Approximate reading time: 1 minute, 47 seconds
Global biodiversity has started to decline significantly in recent years due to the destruction of its ecosystems, climate change or human intervention. This is why Victorialand will seek to deploy exponential technologies for humanity that benefit and promote the protection, monitoring and restoration of 40% of the planet’s ecosystems by 2027.
“The greatest victory for humanity will be to show off biodiversity,” said Victorialand CEO Christopher Cordova.
Furthermore, the Executive Chairman of Victorialand stressed that new industries should engage in the conservation of biodiversity and natural resources, as they are not at all conducive to the data on biodiversity loss discovered by the National Organization. of the United Nations (UN).
According to the United Nations, human activity has changed the land environment by 75% and the marine environment by 66%, while one million animal and plant species are in danger of extinction. Biodiversity and the degradation of ecosystems could prevent the achievement of 80% of the objectives of the eight sustainable development goals presented by the United Nations.
However, VictoriaLand (Victoria.land) has begun rolling out a new generation of carbon credits, adhering to the Decentralized Environmental Verification (DEV) standard created by the Victoria ecosystem.
“Every human with access to the internet will be a potentially independent verifier, they will be able to see, hear and interact with data from nature and identify if it makes sense or if there is a risk to the ecosystem, such as exploitation illegal logging in a forest, or changing levels of contamination in a lake, and most importantly, will be able to verify that the information behind the carbon credits is authentic,” he explained.
According to Christopher Cordova, technologies such as artificial intelligence, data science and blockchain are expected to be used to structure dynamic data systems from an ecosystem in the near future.
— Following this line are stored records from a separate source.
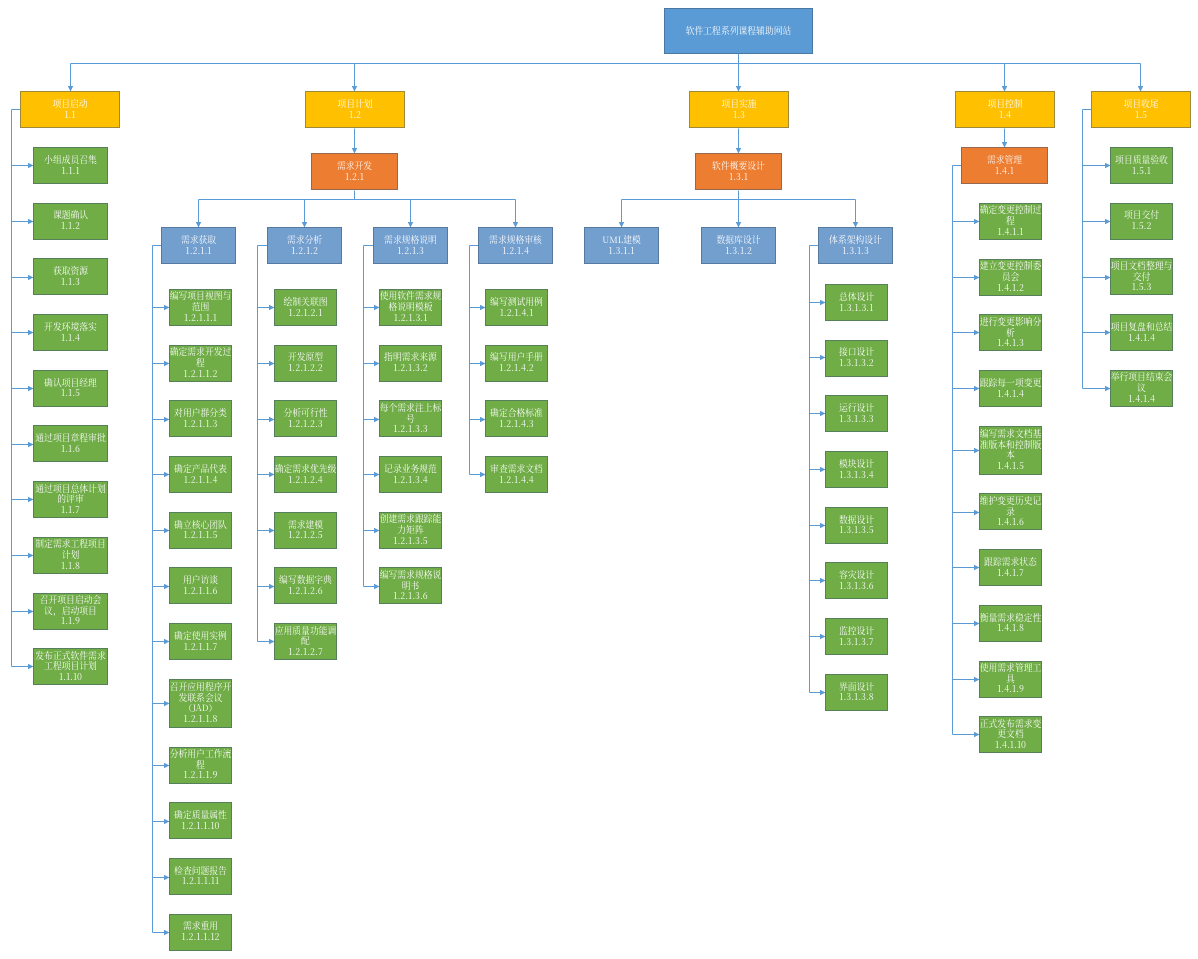
<!DOCTYPE html>
<html lang="zh-CN">
<head>
<meta charset="utf-8">
<title>软件工程系列课程辅助网站</title>
<style>
:root{--root:#5b9bd5;--phase:#ffc000;--stage:#ed7d31;--group:#739fcf;--task:#70ad47;--line:#5b9bd5;--edge:rgba(60,85,115,.5);--ink:#fff}
*{box-sizing:border-box;margin:0;padding:0}
html,body{width:1198px;height:959px;overflow:hidden;background:#fff}
.wbs{position:relative;width:1198px;height:959px;font:8.8px/10.7px "Noto Serif CJK SC","Noto Serif CJK JP","Noto Serif",serif;color:var(--ink);text-align:center}
.links{position:absolute;left:0;top:0;fill:none;stroke:var(--line);stroke-width:1}
.arrows path{marker-end:url(#tip)}
.node,.tasks li{display:flex;align-items:center;justify-content:center;height:37px;border:1px solid var(--edge);white-space:nowrap}
.node{position:absolute;left:var(--x);top:var(--y)}
.root{--x:664px;--y:8px;width:149px;height:46px;background:var(--root)}
.phase{--y:91px;width:100px;background:var(--phase)}
.stage{--y:153px;width:87px;background:var(--stage)}
.group{--y:227px;width:75px;background:var(--group)}
.tasks{position:absolute;left:var(--x);top:var(--y);width:63px;display:flex;flex-direction:column;gap:18.7px;list-style:none}
.tasks.wide{width:75px}
.tasks li{background:var(--task)}
.tasks li.tall{height:49px}
</style>
</head>
<body>
<main class="wbs">
<svg class="links" width="1198" height="959" viewBox="0 0 1198 959" aria-hidden="true">
<defs><marker id="tip" markerUnits="userSpaceOnUse" markerWidth="7" markerHeight="6" refX="6" refY="3" orient="auto"><path d="M0 0L6 3L0 6Z" fill="#5b9bd5" stroke="none"/></marker></defs>
<g transform="translate(.5 .5)">
<g class="trunks">
<path d="M738 53V63M70 63H1140"/>
<path d="M354 190V199M198 199H515"/>
<path d="M738 190V199M621 199H855"/>
<path d="M21 109H11V666"/>
<path d="M161 245H152V932"/>
<path d="M267 245H257V641"/>
<path d="M373 245H363V586"/>
<path d="M478 245H469V474"/>
<path d="M818 245H809V692"/>
<path d="M961 165H952V734"/>
<path d="M1091 109H1082V388"/>
</g>
<g class="arrows">
<path d="M70 63V91"/><path d="M354 63V91"/><path d="M738 63V91"/><path d="M1004 63V91"/><path d="M1140 63V91"/>
<path d="M354 128V153"/><path d="M738 128V153"/><path d="M1004 128V147"/>
<path d="M198 199V227"/><path d="M304 199V227"/><path d="M410 199V227"/><path d="M515 199V227"/>
<path d="M621 199V227"/><path d="M738 199V227"/><path d="M855 199V227"/>
<path d="M11 165H33"/><path d="M11 221H33"/><path d="M11 277H33"/><path d="M11 332H33"/><path d="M11 388H33"/><path d="M11 444H33"/><path d="M11 499H33"/><path d="M11 555H33"/><path d="M11 611H33"/><path d="M11 666H33"/>
<path d="M152 307H169"/><path d="M152 363H169"/><path d="M152 419H169"/><path d="M152 474H169"/><path d="M152 530H169"/><path d="M152 586H169"/><path d="M152 641H169"/><path d="M152 703H169"/><path d="M152 765H169"/><path d="M152 821H169"/><path d="M152 877H169"/><path d="M152 932H169"/>
<path d="M257 307H274"/><path d="M257 363H274"/><path d="M257 419H274"/><path d="M257 474H274"/><path d="M257 530H274"/><path d="M257 586H274"/><path d="M257 641H274"/>
<path d="M363 307H379"/><path d="M363 363H379"/><path d="M363 419H379"/><path d="M363 474H379"/><path d="M363 530H379"/><path d="M363 586H379"/>
<path d="M469 307H485"/><path d="M469 363H485"/><path d="M469 419H485"/><path d="M469 474H485"/>
<path d="M809 302H825"/><path d="M809 357H825"/><path d="M809 413H825"/><path d="M809 469H825"/><path d="M809 525H825"/><path d="M809 580H825"/><path d="M809 636H825"/><path d="M809 692H825"/>
<path d="M952 221H979"/><path d="M952 277H979"/><path d="M952 332H979"/><path d="M952 388H979"/><path d="M952 450H979"/><path d="M952 512H979"/><path d="M952 567H979"/><path d="M952 623H979"/><path d="M952 679H979"/><path d="M952 734H979"/>
<path d="M1082 165H1110"/><path d="M1082 221H1110"/><path d="M1082 277H1110"/><path d="M1082 332H1110"/><path d="M1082 388H1110"/>
</g>
</g>
</svg>

<h1 class="node root" style="font:inherit">软件工程系列课程辅助网站</h1>

<section aria-label="项目启动">
<div class="node phase" style="--x:20px">项目启动<br>1.1</div>
<ol class="tasks wide" style="--x:33px;--y:147px">
<li>小组成员召集<br>1.1.1</li>
<li>课题确认<br>1.1.2</li>
<li>获取资源<br>1.1.3</li>
<li>开发环境落实<br>1.1.4</li>
<li>确认项目经理<br>1.1.5</li>
<li>通过项目章程审批<br>1.1.6</li>
<li>通过项目总体计划<br>的评审<br>1.1.7</li>
<li>制定需求工程项目<br>计划<br>1.1.8</li>
<li>召开项目启动会<br>议，启动项目<br>1.1.9</li>
<li>发布正式软件需求<br>工程项目计划<br>1.1.10</li>
</ol>
</section>

<section aria-label="项目计划">
<div class="node phase" style="--x:305px">项目计划<br>1.2</div>
<div class="node stage" style="--x:311px">需求开发<br>1.2.1</div>
<div class="node group" style="--x:161px">需求获取<br>1.2.1.1</div>
<ol class="tasks" style="--x:169px;--y:289px">
<li>编写项目视图与<br>范围<br>1.2.1.1.1</li>
<li>确定需求开发过<br>程<br>1.2.1.1.2</li>
<li>对用户群分类<br>1.2.1.1.3</li>
<li>确定产品代表<br>1.2.1.1.4</li>
<li>确立核心团队<br>1.2.1.1.5</li>
<li>用户访谈<br>1.2.1.1.6</li>
<li>确定使用实例<br>1.2.1.1.7</li>
<li class="tall">召开应用程序开<br>发联系会议<br>（JAD）<br>1.2.1.1.8</li>
<li>分析用户工作流<br>程<br>1.2.1.1.9</li>
<li>确定质量属性<br>1.2.1.1.10</li>
<li>检查问题报告<br>1.2.1.1.11</li>
<li>需求重用<br>1.2.1.1.12</li>
</ol>
<div class="node group" style="--x:267px">需求分析<br>1.2.1.2</div>
<ol class="tasks" style="--x:274px;--y:289px">
<li>绘制关联图<br>1.2.1.2.1</li>
<li>开发原型<br>1.2.1.2.2</li>
<li>分析可行性<br>1.2.1.2.3</li>
<li>确定需求优先级<br>1.2.1.2.4</li>
<li>需求建模<br>1.2.1.2.5</li>
<li>编写数据字典<br>1.2.1.2.6</li>
<li>应用质量功能调<br>配<br>1.2.1.2.7</li>
</ol>
<div class="node group" style="--x:373px">需求规格说明<br>1.2.1.3</div>
<ol class="tasks" style="--x:379px;--y:289px">
<li>使用软件需求规<br>格说明模板<br>1.2.1.3.1</li>
<li>指明需求来源<br>1.2.1.3.2</li>
<li>每个需求注上标<br>号<br>1.2.1.3.3</li>
<li>记录业务规范<br>1.2.1.3.4</li>
<li>创建需求跟踪能<br>力矩阵<br>1.2.1.3.5</li>
<li>编写需求规格说<br>明书<br>1.2.1.3.6</li>
</ol>
<div class="node group" style="--x:478px">需求规格审核<br>1.2.1.4</div>
<ol class="tasks" style="--x:485px;--y:289px">
<li>编写测试用例<br>1.2.1.4.1</li>
<li>编写用户手册<br>1.2.1.4.2</li>
<li>确定合格标准<br>1.2.1.4.3</li>
<li>审查需求文档<br>1.2.1.4.4</li>
</ol>
</section>

<section aria-label="项目实施">
<div class="node phase" style="--x:689px">项目实施<br>1.3</div>
<div class="node stage" style="--x:695px">软件概要设计<br>1.3.1</div>
<div class="node group" style="--x:584px">UML建模<br>1.3.1.1</div>
<div class="node group" style="--x:701px">数据库设计<br>1.3.1.2</div>
<div class="node group" style="--x:818px">体系架构设计<br>1.3.1.3</div>
<ol class="tasks" style="--x:825px;--y:284px">
<li>总体设计<br>1.3.1.3.1</li>
<li>接口设计<br>1.3.1.3.2</li>
<li>运行设计<br>1.3.1.3.3</li>
<li>模块设计<br>1.3.1.3.4</li>
<li>数据设计<br>1.3.1.3.5</li>
<li>容灾设计<br>1.3.1.3.6</li>
<li>监控设计<br>1.3.1.3.7</li>
<li>界面设计<br>1.3.1.3.8</li>
</ol>
</section>

<section aria-label="项目控制">
<div class="node phase" style="--x:955px">项目控制<br>1.4</div>
<div class="node stage" style="--x:961px;--y:147px">需求管理<br>1.4.1</div>
<ol class="tasks" style="--x:979px;--y:203px">
<li>确定变更控制过<br>程<br>1.4.1.1</li>
<li>建立变更控制委<br>员会<br>1.4.1.2</li>
<li>进行变更影响分<br>析<br>1.4.1.3</li>
<li>跟踪每一项变更<br>1.4.1.4</li>
<li class="tall">编写需求文档基<br>准版本和控制版<br>本<br>1.4.1.5</li>
<li>维护变更历史记<br>录<br>1.4.1.6</li>
<li>跟踪需求状态<br>1.4.1.7</li>
<li>衡量需求稳定性<br>1.4.1.8</li>
<li>使用需求管理工<br>具<br>1.4.1.9</li>
<li>正式发布需求变<br>更文档<br>1.4.1.10</li>
</ol>
</section>

<section aria-label="项目收尾">
<div class="node phase" style="--x:1091px">项目收尾<br>1.5</div>
<ol class="tasks" style="--x:1110px;--y:147px">
<li>项目质量验收<br>1.5.1</li>
<li>项目交付<br>1.5.2</li>
<li>项目文档整理与<br>交付<br>1.5.3</li>
<li>项目复盘和总结<br>1.4.1.4</li>
<li>举行项目结束会<br>议<br>1.4.1.4</li>
</ol>
</section>
</main>
</body>
</html>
In other words, these technologies can ensure that an ecosystem is secure and can be verified by anyone at any time.
This way we can better care for, understand and manage ecosystems directly supported by accurate data, and with DEV, a temporary opportunity opens up for collaborative and decentralized monitoring of biodiversity.
According to data from Statista, the use of social networks is one of the main incentives to break the digital barrier in Latin America. At the end of January 2022, the percentage of users of these platforms was over 60% in most countries in the region. In Mexico, in particular, the number of people interacting via social networks is expected to exceed 95 million in 2025, and in the case of Spain, it ranks fifth in terms of Internet users in 2020, with 93% of the population. related. ,
Finally, thanks to the fact that a large part of the population is connected to the Internet, it will offer greater visibility to biodiversity by bringing nature into “smartphones and people’s daily lives as exciting and easy-to-use materials”. . . Understand and share,” concluded Christopher Cordova.